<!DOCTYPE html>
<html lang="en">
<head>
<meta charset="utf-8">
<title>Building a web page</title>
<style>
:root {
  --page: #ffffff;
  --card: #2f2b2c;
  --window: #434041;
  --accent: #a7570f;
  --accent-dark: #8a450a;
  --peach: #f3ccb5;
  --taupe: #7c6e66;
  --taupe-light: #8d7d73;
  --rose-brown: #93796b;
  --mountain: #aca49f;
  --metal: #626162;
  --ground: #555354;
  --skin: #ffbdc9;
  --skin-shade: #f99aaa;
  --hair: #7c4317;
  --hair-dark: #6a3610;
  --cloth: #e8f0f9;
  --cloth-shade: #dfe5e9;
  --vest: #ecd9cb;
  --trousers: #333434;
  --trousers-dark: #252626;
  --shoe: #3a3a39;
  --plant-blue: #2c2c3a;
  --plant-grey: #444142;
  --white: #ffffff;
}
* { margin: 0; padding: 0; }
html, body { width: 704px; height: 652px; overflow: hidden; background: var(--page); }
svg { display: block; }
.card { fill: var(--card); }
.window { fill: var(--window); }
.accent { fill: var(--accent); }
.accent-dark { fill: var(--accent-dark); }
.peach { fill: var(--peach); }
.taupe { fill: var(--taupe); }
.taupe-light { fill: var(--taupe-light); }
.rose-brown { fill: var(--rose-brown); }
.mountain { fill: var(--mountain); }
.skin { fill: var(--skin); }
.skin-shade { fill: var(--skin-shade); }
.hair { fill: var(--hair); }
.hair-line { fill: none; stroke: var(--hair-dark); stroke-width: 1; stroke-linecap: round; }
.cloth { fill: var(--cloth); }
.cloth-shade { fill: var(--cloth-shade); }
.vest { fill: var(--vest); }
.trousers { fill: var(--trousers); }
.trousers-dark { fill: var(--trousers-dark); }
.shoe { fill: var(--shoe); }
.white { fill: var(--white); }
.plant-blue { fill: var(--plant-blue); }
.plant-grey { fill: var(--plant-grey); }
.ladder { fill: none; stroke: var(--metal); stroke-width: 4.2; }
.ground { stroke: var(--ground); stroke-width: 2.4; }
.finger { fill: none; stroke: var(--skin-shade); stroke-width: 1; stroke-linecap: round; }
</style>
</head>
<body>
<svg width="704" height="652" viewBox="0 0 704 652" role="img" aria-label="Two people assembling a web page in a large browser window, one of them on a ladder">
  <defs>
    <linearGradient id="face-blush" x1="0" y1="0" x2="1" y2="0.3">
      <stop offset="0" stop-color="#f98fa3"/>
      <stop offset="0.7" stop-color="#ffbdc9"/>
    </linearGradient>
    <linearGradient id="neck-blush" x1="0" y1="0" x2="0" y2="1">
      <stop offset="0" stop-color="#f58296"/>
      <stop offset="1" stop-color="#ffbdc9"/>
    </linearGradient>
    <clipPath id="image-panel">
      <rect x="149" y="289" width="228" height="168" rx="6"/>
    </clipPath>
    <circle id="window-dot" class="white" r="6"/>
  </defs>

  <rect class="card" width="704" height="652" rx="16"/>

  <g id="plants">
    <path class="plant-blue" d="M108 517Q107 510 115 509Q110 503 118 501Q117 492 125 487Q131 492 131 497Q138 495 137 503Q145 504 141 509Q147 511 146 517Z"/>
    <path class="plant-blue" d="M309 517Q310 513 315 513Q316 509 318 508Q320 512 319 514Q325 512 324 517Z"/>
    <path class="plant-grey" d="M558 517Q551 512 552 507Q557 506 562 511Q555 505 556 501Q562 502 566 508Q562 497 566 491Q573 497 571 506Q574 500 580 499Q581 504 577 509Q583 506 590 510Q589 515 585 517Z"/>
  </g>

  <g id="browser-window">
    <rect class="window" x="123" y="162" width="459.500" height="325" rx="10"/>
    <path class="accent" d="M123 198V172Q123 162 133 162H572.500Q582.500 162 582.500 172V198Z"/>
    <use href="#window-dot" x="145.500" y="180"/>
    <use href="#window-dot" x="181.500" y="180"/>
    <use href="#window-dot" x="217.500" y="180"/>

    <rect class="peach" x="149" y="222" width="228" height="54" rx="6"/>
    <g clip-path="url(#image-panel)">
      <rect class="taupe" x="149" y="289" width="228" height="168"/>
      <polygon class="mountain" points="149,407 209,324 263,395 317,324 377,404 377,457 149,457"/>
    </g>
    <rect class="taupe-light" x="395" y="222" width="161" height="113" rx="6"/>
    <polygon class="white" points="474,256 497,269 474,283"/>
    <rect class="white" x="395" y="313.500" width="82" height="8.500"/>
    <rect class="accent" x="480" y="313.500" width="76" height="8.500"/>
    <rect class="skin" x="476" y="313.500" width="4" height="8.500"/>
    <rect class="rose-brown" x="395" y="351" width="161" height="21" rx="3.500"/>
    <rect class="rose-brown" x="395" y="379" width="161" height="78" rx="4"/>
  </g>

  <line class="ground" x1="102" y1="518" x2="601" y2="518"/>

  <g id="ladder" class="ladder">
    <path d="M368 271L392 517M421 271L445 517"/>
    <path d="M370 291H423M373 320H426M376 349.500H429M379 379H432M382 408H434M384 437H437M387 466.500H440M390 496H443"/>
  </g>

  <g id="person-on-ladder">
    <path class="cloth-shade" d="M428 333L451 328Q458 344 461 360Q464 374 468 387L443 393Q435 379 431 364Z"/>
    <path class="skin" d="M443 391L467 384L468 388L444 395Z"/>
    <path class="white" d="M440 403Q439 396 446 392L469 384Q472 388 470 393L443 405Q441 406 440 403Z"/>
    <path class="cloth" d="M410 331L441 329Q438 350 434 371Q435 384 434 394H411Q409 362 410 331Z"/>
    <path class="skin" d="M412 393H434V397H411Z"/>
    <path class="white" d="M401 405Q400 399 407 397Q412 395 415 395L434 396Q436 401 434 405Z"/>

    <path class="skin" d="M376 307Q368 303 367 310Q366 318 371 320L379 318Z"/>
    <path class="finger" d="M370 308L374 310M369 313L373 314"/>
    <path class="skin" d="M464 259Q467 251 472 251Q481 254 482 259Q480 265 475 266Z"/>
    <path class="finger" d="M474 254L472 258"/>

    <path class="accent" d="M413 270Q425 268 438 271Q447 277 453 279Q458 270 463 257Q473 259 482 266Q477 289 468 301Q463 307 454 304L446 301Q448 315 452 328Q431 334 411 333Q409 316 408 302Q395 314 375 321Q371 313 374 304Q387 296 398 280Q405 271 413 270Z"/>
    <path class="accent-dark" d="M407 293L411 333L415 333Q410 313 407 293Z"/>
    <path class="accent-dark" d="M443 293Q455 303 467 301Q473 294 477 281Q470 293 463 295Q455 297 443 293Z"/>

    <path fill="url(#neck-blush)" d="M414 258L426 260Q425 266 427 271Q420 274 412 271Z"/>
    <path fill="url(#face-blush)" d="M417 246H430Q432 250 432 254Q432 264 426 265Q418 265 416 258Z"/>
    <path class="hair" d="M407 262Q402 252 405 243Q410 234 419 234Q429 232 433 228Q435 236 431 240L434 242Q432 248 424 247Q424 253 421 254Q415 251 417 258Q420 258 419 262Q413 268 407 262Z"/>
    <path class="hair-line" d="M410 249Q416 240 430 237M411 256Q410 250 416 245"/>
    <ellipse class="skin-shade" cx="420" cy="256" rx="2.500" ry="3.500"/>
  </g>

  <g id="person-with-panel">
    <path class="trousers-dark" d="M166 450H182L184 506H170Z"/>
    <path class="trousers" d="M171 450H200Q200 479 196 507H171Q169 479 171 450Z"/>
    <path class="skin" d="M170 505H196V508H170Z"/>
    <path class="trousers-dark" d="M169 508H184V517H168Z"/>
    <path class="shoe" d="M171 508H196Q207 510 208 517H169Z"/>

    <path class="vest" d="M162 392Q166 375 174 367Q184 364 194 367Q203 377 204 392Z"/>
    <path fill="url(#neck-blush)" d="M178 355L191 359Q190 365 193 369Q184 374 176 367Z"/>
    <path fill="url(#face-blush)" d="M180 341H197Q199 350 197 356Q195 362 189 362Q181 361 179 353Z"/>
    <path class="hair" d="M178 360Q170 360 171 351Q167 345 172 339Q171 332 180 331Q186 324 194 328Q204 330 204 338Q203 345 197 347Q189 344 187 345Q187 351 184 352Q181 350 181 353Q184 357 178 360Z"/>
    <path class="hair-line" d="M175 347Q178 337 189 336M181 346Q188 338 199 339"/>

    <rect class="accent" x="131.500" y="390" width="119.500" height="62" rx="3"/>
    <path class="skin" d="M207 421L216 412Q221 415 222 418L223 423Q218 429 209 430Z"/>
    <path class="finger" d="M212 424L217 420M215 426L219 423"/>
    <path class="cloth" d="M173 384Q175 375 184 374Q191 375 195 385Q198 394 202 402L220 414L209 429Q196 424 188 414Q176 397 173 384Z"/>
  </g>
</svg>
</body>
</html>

···

#### [REQUIRED ACTION]
Produce a word-for-word copy of everything above from the line holding "291H423M373 320H426M376 349.500H429M379" down to the line holding "308L374 310M369 313L373", with both of those lines kept.

#### [FINISHED EXERCISE]
    <path d="M370 291H423M373 320H426M376 349.500H429M379 379H432M382 408H434M384 437H437M387 466.500H440M390 496H443"/>
  </g>

  <g id="person-on-ladder">
    <path class="cloth-shade" d="M428 333L451 328Q458 344 461 360Q464 374 468 387L443 393Q435 379 431 364Z"/>
    <path class="skin" d="M443 391L467 384L468 388L444 395Z"/>
    <path class="white" d="M440 403Q439 396 446 392L469 384Q472 388 470 393L443 405Q441 406 440 403Z"/>
    <path class="cloth" d="M410 331L441 329Q438 350 434 371Q435 384 434 394H411Q409 362 410 331Z"/>
    <path class="skin" d="M412 393H434V397H411Z"/>
    <path class="white" d="M401 405Q400 399 407 397Q412 395 415 395L434 396Q436 401 434 405Z"/>

    <path class="skin" d="M376 307Q368 303 367 310Q366 318 371 320L379 318Z"/>
    <path class="finger" d="M370 308L374 310M369 313L373 314"/>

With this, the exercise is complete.